+++ DATA RECORDS +++

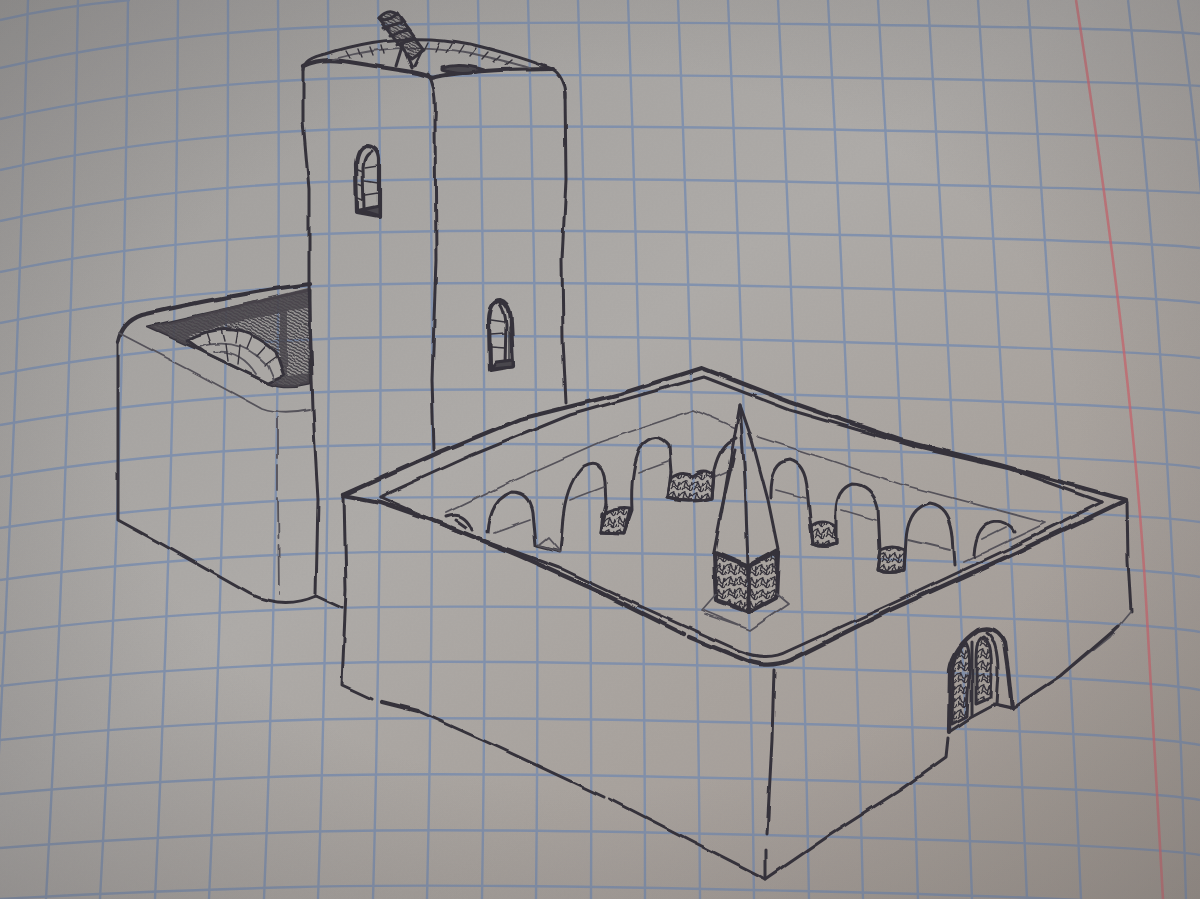
<!DOCTYPE html>
<html lang="en">
<head>
<meta charset="utf-8">
<title>Courtyard and tower sketch</title>
<style>
:root{--paper:#aaa7a4;--rule:#6f87b0;--margin:#c9656c;--ink:#35323a;--ink-soft:#55525a;--shade:#4a474d}
html,body{margin:0;height:100%;overflow:hidden;background:var(--paper)}
svg{display:block;width:1200px;height:899px}
.grid{fill:none;stroke:var(--rule);stroke-width:2.4;opacity:.68}
.margin{fill:none;stroke:var(--margin);stroke-width:2.6;opacity:.75}
.ink{fill:none;stroke:var(--ink);stroke-width:3;stroke-linecap:round;stroke-linejoin:round}
.bold{stroke-width:4.2}
.fine{stroke-width:1.8;stroke:var(--ink-soft)}
.hatch{stroke-width:1.4}
.dark{fill:var(--shade)}
</style>
</head>
<body>
<svg viewBox="0 0 1200 899" role="img" aria-label="Pen sketch on squared paper of a square tower, an annex and an arcaded courtyard with an obelisk">
<defs>
<linearGradient id="paper-light" x1="0" y1="0" x2="1" y2="1">
<stop offset="0" stop-color="#9d9b99"/><stop offset=".45" stop-color="#aeaba8"/><stop offset="1" stop-color="#a1978f"/>
</linearGradient>
<radialGradient id="paper-shadow" cx=".5" cy=".48" r=".72">
<stop offset=".55" stop-color="#5c5a5c" stop-opacity="0"/><stop offset="1" stop-color="#5c5a5c" stop-opacity=".32"/>
</radialGradient>
<filter id="grain" x="0" y="0" width="100%" height="100%">
<feTurbulence type="fractalNoise" baseFrequency=".5" numOctaves="2" seed="4"/>
<feColorMatrix values="0 0 0 0 .3  0 0 0 0 .3  0 0 0 0 .3  .5 0 0 0 -.17"/>
</filter>
<filter id="wobble" x="-5%" y="-5%" width="110%" height="110%">
<feTurbulence type="fractalNoise" baseFrequency=".035" numOctaves="2" seed="9"/>
<feDisplacementMap in="SourceGraphic" scale="4" xChannelSelector="R" yChannelSelector="G"/>
</filter>
<pattern id="hatching" width="6" height="6" patternUnits="userSpaceOnUse" patternTransform="rotate(28)">
<path d="M0 2Q3 0 6 2M0 5Q3 3 6 5" fill="none" stroke="#35323a" stroke-width="1.3"/>
</pattern>
<pattern id="scribble" width="11" height="12" patternUnits="userSpaceOnUse">
<path d="M0 3Q4 -1 5 4T11 3M1 10Q3 5 6 9T11 7M4 0L2 7M9 2L7 11" fill="none" stroke="#35323a" stroke-width="1.3"/>
</pattern>
</defs>

<g id="paper">
<rect width="1200" height="899" fill="url(#paper-light)"/>
<rect width="1200" height="899" filter="url(#grain)" opacity=".3"/>
<g class="grid">
<path id="rows" d="M0 20Q60 6 130 0M0 68Q140 36 300 28T800 24T1200 34M0 119Q140 88 300 80T800 77T1200 86M0 170Q140 139 300 131T800 129T1200 140M0 221Q140 191 300 183T800 182T1200 193M0 272Q140 243 300 235T800 234T1200 248M0 323Q140 295 300 287T800 287T1200 303M0 374Q140 348 300 340T800 341T1200 358M0 425Q140 401 300 393T800 395T1200 413M0 477Q140 454 300 447T800 449T1200 468M0 528Q140 507 300 500T800 503T1200 522M0 580Q140 560 300 554T800 557T1200 577M0 633Q140 615 300 609T800 612T1200 632M0 686Q140 670 300 664T800 668T1200 690M0 740Q140 725 300 720T800 724T1200 745M0 794Q140 781 300 776T800 780T1200 800M0 848Q140 837 300 832T800 836T1200 855M0 899Q140 891 300 887T800 891T1200 909"/>
<path id="columns" d="M28 0Q16 460 -9 899M78 0Q70 460 46 899M128 0Q124 460 100 899M178 0Q176 460 155 899M228 0Q229 460 209 899M278 0Q282 460 264 899M328 0Q333 460 318 899M378 0Q385 460 373 899M428 0Q437 460 427 899M478 0Q489 460 482 899M528 0Q541 460 536 899M578 0Q593 460 591 899M628 0Q645 460 645 899M678 0Q697 460 700 899M728 0Q749 460 754 899M778 0Q801 460 809 899M828 0Q853 460 863 899M878 0Q905 460 918 899M928 0Q957 460 972 899M978 0Q1009 460 1027 899M1028 0Q1062 460 1081 899M1128 0Q1170 360 1186 899M1178 0Q1198 130 1206 260"/>
</g>
<path class="margin" d="M1076 0Q1132 360 1146 600T1163 899"/>
<rect width="1200" height="899" fill="url(#paper-shadow)"/>
</g>

<g id="drawing" class="ink" filter="url(#wobble)">

<g id="annex">
<path class="bold" d="M310 284Q230 294 142 315Q122 322 118 342"/>
<path d="M118 342L118 520L160 543L250 594Q284 610 316 596L342 608"/>
<path class="fine" d="M119 333L190 370L262 409Q282 416 310 410"/>
<path class="fine" d="M277 418V490M278 498L279 594" stroke-dasharray="40 7"/>
<path d="M148 327L310 290V384Q286 390 268 383L204 352Z" fill="url(#hatching)"/>
<path class="dark" stroke="none" d="M148 327L308 288V308L284 311L190 334L186 344Z" opacity=".85"/>
<path class="dark" stroke="none" d="M280 310H287V376L310 373V384Q286 391 268 383L280 376Z" opacity=".8"/>
<g id="annex-arch">
<path d="M187 340Q236 314 276 352L284 376L268 383L204 352Z" fill="#aaa7a4"/>
<path class="fine" d="M200 347Q240 335 268 366L274 380M214 352Q240 349 256 374"/>
<path class="hatch" d="M207 332L211 344M222 329L225 341M238 331L236 343M252 337L247 349M266 346L257 356M276 357L265 365M226 344L228 360M240 346L238 364"/>
</g>
</g>

<g id="tower">
<path d="M303 70Q304 58 326 54Q400 30 470 44Q520 56 552 69Q565 76 565 98"/>
<path class="bold" d="M303 66Q320 58 342 61L412 72Q424 74 432 78Q450 73 500 70L552 69"/>
<path d="M303 66L303 120L309 190L309 284L313 410L318 500L316 596"/>
<path d="M428 74Q437 88 435 120L436 260L432 380L434 450"/>
<path d="M565 92L566 180L562 260L563 340L566 403"/>
<path class="fine" d="M334 59Q404 40 470 53Q510 62 530 68"/>
<path class="hatch" d="M346 51L350 58M358 49L361 57M370 47L373 55M382 45L384 53M428 42L424 50M440 42L436 51M452 43L447 52M464 45L459 53M476 48L470 56M488 52L482 59M500 56L494 62M512 60L506 65"/>
<path class="dark" d="M443 68Q460 62 484 70Q462 77 443 70Z"/>
<g id="tower-beam">
<path d="M379 18Q388 8 397 14L424 50L411 59Z" fill="url(#hatching)"/>
<path d="M379 18Q386 23 397 14M384 28L402 22M390 35L408 30M397 44L414 38M404 40L396 66M406 54L412 68M422 50L414 66"/>
</g>
<g id="upper-window">
<path class="bold" d="M357 212L356 164Q358 146 368 146Q380 148 379 164L379 216Z"/>
<path d="M364 209L363 168Q364 154 372 152"/>
<path class="hatch" d="M365 168L378 166M365 181L378 183M365 195L378 193M358 170L363 172M358 184L363 186M358 198L363 200"/>
<path class="dark" d="M360 210L379 206V216Z"/>
</g>
<g id="lower-window">
<path class="bold" d="M490 370L489 320Q490 300 500 300Q511 303 511 324L513 366Z"/>
<path d="M505 364L506 324Q505 310 500 303"/>
<path class="hatch" d="M491 320L505 322M491 334L505 333M491 347L505 348M509 326V362"/>
<path class="dark" d="M491 369L496 362L513 360V367Z"/>
</g>
</g>

<g id="courtyard-walls">
<path class="bold" d="M344 495L440 452L520 419L620 394L702 368L790 402L900 440L1000 465L1126 500"/>
<path d="M380 497L470 456L570 415L704 377L790 410L920 448L1010 469L1102 502"/>
<path class="bold" d="M344 495L380 502L440 523L520 556L600 592L684 634M689 637L740 658Q766 670 790 660L890 610L1000 560L1126 500"/>
<path d="M380 497L450 528L560 568L640 606L740 651Q768 662 788 651L900 600L1010 548L1102 502"/>
<path d="M344 496L346 590L342 685L372 699"/>
<path class="bold" d="M382 702L418 711"/>
<path d="M418 711L500 748L604 797M610 799L680 835L766 879L830 835L900 790L946 757L948 738"/>
<path d="M774 670L772 740L767 835M766 850V879"/>
<path d="M1127 502L1128 560L1131 612"/>
<path class="fine" d="M1130 612L1110 636L1060 676L1012 708"/>
<path d="M1118 626L1060 676L1012 708L994 704"/>
</g>

<g id="courtyard-inner-lines" class="fine">
<path d="M446 513L510 482L600 442L694 410L736 428M758 437L820 457L900 484L1046 523L964 562"/>
</g>

<g id="arcade">
<path d="M446 517Q464 510 472 530M456 520L466 527"/>
<path d="M488 532Q490 500 512 492Q530 492 533 512L536 546L560 552L562 530Q564 484 584 466Q602 456 605 482L606 504"/>
<path d="M606 504L600 532L624 533L632 510Q630 470 640 448Q656 430 669 446L671 472"/>
<path d="M671 472L668 498Q690 504 712 498L714 470Q720 444 736 438"/>
<path d="M771 498Q770 462 790 460Q805 464 807 488L810 520L813 543Q824 548 836 543L836 520Q834 490 852 484Q872 484 878 508L880 550L877 570Q890 575 904 570L906 540Q908 508 930 503Q950 506 953 536L955 565"/>
<path d="M974 556Q976 524 996 522Q1008 522 1014 532"/>
<g class="fine">
<path d="M494 532L530 519M570 500L604 487M638 472L668 461M776 490L806 498M842 510L876 520M908 540L950 550M982 540L1006 528M714 478L732 470"/>
</g>
<g id="column-bases">
<path d="M602 514Q616 506 630 508L624 533L600 532Z" fill="url(#scribble)"/>
<path d="M671 478Q682 470 692 476Q704 466 714 476L712 498Q690 504 668 498Z" fill="url(#scribble)"/>
<path d="M811 526Q822 518 835 526L836 543Q824 548 813 543Z" fill="url(#scribble)"/>
<path d="M880 550Q892 544 905 550L904 570Q890 575 877 570Z" fill="url(#scribble)"/>
<path class="fine" d="M538 546L548 538L560 552Z"/>
</g>
</g>

<g id="obelisk">
<path d="M740 405L732 450L722 510L714 552L748 566L778 549L768 500L752 440Z"/>
<path d="M740 405L745 480L748 566M735 450L720 516"/>
<path class="bold" d="M714 554L748 567L778 552L776 598L750 612L716 600Z" fill="url(#scribble)"/>
<path class="bold" d="M748 567L750 612"/>
<path class="fine" d="M716 594L702 610L750 630L788 604L776 594M704 614L748 629"/>
</g>

<g id="gate">
<path class="bold" d="M949 732L950 670Q954 646 978 630Q996 624 1004 642L1008 670L1012 708"/>
<path d="M949 732L970 718L996 704L998 672Q998 640 986 632"/>
<path d="M952 724L953 672Q956 650 966 643Q971 652 969 676L967 716Z" fill="url(#scribble)"/>
<path d="M976 704L976 660Q976 638 983 636Q993 644 991 672L990 698Z" fill="url(#scribble)"/>
<path d="M972 642V716"/>
</g>
</g>
</svg>
</body>
</html>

+++

* _ASSIGNMENT_
Every line in the data above that includes the word "html" should be copied.

* _ANSWER_
<!DOCTYPE html>
<html lang="en">
html,body{margin:0;height:100%;overflow:hidden;background:var(--paper)}
</html>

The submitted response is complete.